◆ PROBLEM REQUIREMENTS ◆
The answer should match the entries below word for word, minus their pictures.

##############################

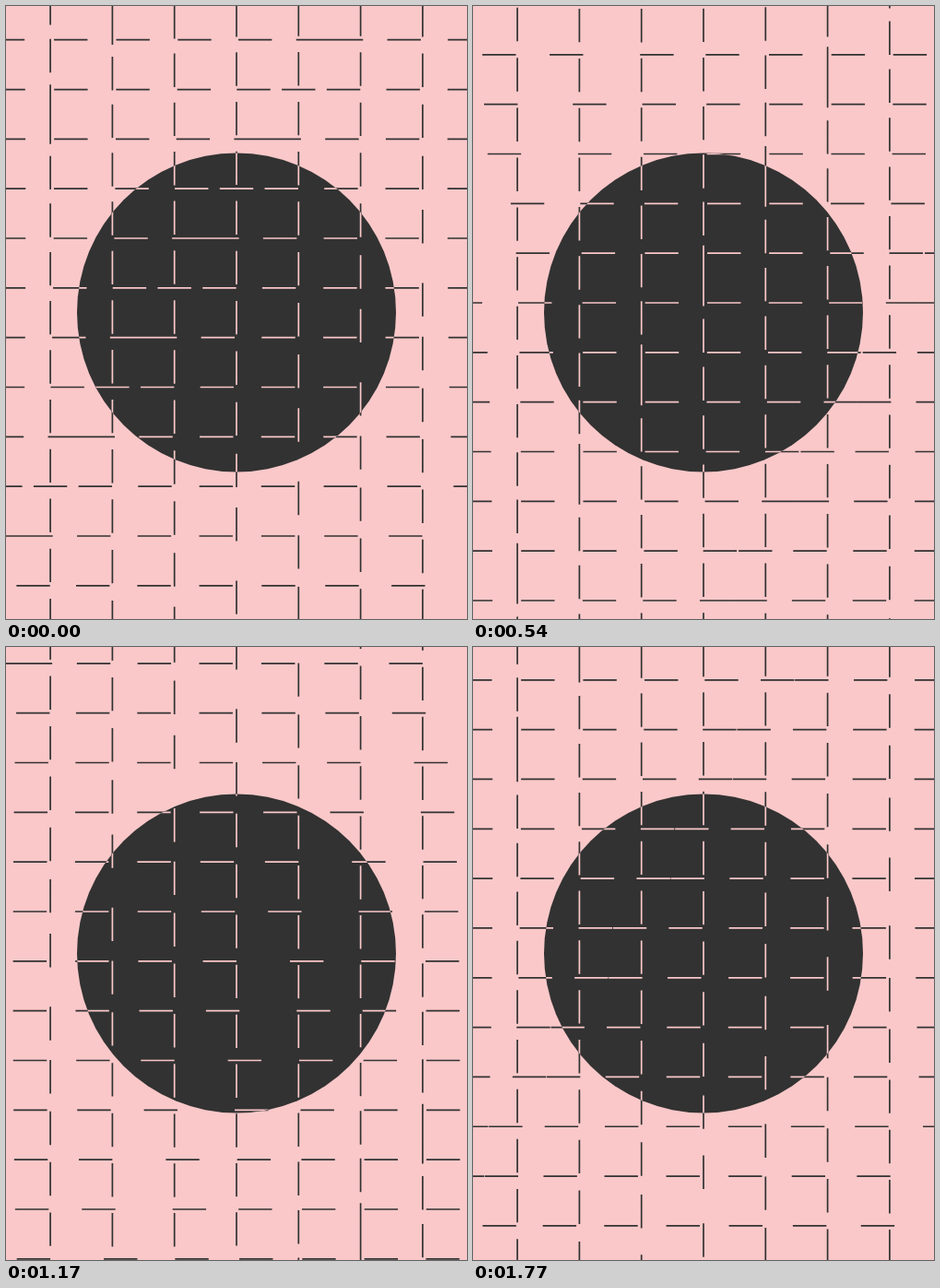
These frames come from a looping animation (500 by 665 pixels, 1.8 s). An HTML page with a canvas:

```html
<!DOCTYPE html>
<html lang="en">
<head>
<meta charset="utf-8">
<title>Drifting grid</title>
<style>
  html, body { margin: 0; width: 100%; height: 100%; overflow: hidden; background: #fac8c9; }
  canvas { display: block; }
</style>
</head>
<body>
<canvas id="stage" width="500" height="665"></canvas>
<script>
const ctx = document.getElementById('stage').getContext('2d');
const W = 500, H = 665;
const PINK = '#fac8c9', DARK = '#323232';
const LOOP = 1800, STEP = 30;
const COL = 67.3, ROW = 53.83;      // grid spacing
const LEFT = 48.1, TOP = 36.7;      // first crossing at time zero
const HALF = 18.2, SWING = 22.3;    // dash half length, travel either side of a crossing
const PERIOD = 15;                  // wave length in columns; one row counts as half a column

// Eased square wave, equal to cubic-bezier(1,0,0,1) in both directions
function wave(u) {
  u = ((u + PERIOD / 4) % PERIOD + PERIOD) % PERIOD - PERIOD / 4;
  const sign = u > PERIOD / 4 ? -1 : 1;
  if (sign < 0) u -= PERIOD / 2;
  const h = Math.cbrt(u / (2 * PERIOD));
  return sign * (3 * h - 4 * h ** 3);
}

function dashes(p) {
  const path = new Path2D();
  const front = 4.5 + (PERIOD - 0.5) * p;
  for (let r = -2; r <= 13; r++) {
    const y = TOP + ROW * (r + p);
    for (let c = -2; c <= 8; c++) {
      const x = LEFT + COL * c;
      const u = c + r / 2 - front;
      const dx = -SWING * wave(u);
      const dy = -SWING * wave(u + PERIOD / 4);
      path.moveTo(x + dx - HALF, y);
      path.lineTo(x + dx + HALF, y);
      path.moveTo(x, y + dy - HALF);
      path.lineTo(x, y + dy + HALF);
    }
  }
  return path;
}

const disc = new Path2D();
disc.arc(W / 2, H / 2, 173, 0, Math.PI * 2);

function draw(p) {
  const lines = dashes(p);
  ctx.lineWidth = 1.7;
  ctx.fillStyle = PINK;
  ctx.fillRect(0, 0, W, H);
  ctx.strokeStyle = DARK;
  ctx.stroke(lines);
  ctx.fillStyle = DARK;
  ctx.fill(disc);
  ctx.save();
  ctx.clip(disc);
  ctx.strokeStyle = PINK;
  ctx.stroke(lines);
  ctx.restore();
}

const start = performance.now();
function tick() {
  const t = (performance.now() - start) % LOOP;
  draw(Math.floor(t / STEP) * STEP / LOOP);
  requestAnimationFrame(tick);
}
tick();
</script>
</body>
</html>
```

##############################

◆ WRITTEN ANSWER ◆
These frames come from a looping animation (500 by 665 pixels, 1.8 s). An HTML page with a canvas:

```html
<!DOCTYPE html>
<html lang="en">
<head>
<meta charset="utf-8">
<title>Drifting grid</title>
<style>
  html, body { margin: 0; width: 100%; height: 100%; overflow: hidden; background: #fac8c9; }
  canvas { display: block; }
</style>
</head>
<body>
<canvas id="stage" width="500" height="665"></canvas>
<script>
const ctx = document.getElementById('stage').getContext('2d');
const W = 500, H = 665;
const PINK = '#fac8c9', DARK = '#323232';
const LOOP = 1800, STEP = 30;
const COL = 67.3, ROW = 53.83;      // grid spacing
const LEFT = 48.1, TOP = 36.7;      // first crossing at time zero
const HALF = 18.2, SWING = 22.3;    // dash half length, travel either side of a crossing
const PERIOD = 15;                  // wave length in columns; one row counts as half a column

// Eased square wave, equal to cubic-bezier(1,0,0,1) in both directions
function wave(u) {
  u = ((u + PERIOD / 4) % PERIOD + PERIOD) % PERIOD - PERIOD / 4;
  const sign = u > PERIOD / 4 ? -1 : 1;
  if (sign < 0) u -= PERIOD / 2;
  const h = Math.cbrt(u / (2 * PERIOD));
  return sign * (3 * h - 4 * h ** 3);
}

function dashes(p) {
  const path = new Path2D();
  const front = 4.5 + (PERIOD - 0.5) * p;
  for (let r = -2; r <= 13; r++) {
    const y = TOP + ROW * (r + p);
    for (let c = -2; c <= 8; c++) {
      const x = LEFT + COL * c;
      const u = c + r / 2 - front;
      const dx = -SWING * wave(u);
      const dy = -SWING * wave(u + PERIOD / 4);
      path.moveTo(x + dx - HALF, y);
      path.lineTo(x + dx + HALF, y);
      path.moveTo(x, y + dy - HALF);
      path.lineTo(x, y + dy + HALF);
    }
  }
  return path;
}

const disc = new Path2D();
disc.arc(W / 2, H / 2, 173, 0, Math.PI * 2);

function draw(p) {
  const lines = dashes(p);
  ctx.lineWidth = 1.7;
  ctx.fillStyle = PINK;
  ctx.fillRect(0, 0, W, H);
  ctx.strokeStyle = DARK;
  ctx.stroke(lines);
  ctx.fillStyle = DARK;
  ctx.fill(disc);
  ctx.save();
  ctx.clip(disc);
  ctx.strokeStyle = PINK;
  ctx.stroke(lines);
  ctx.restore();
}

const start = performance.now();
function tick() {
  const t = (performance.now() - start) % LOOP;
  draw(Math.floor(t / STEP) * STEP / LOOP);
  requestAnimationFrame(tick);
}
tick();
</script>
</body>
</html>
```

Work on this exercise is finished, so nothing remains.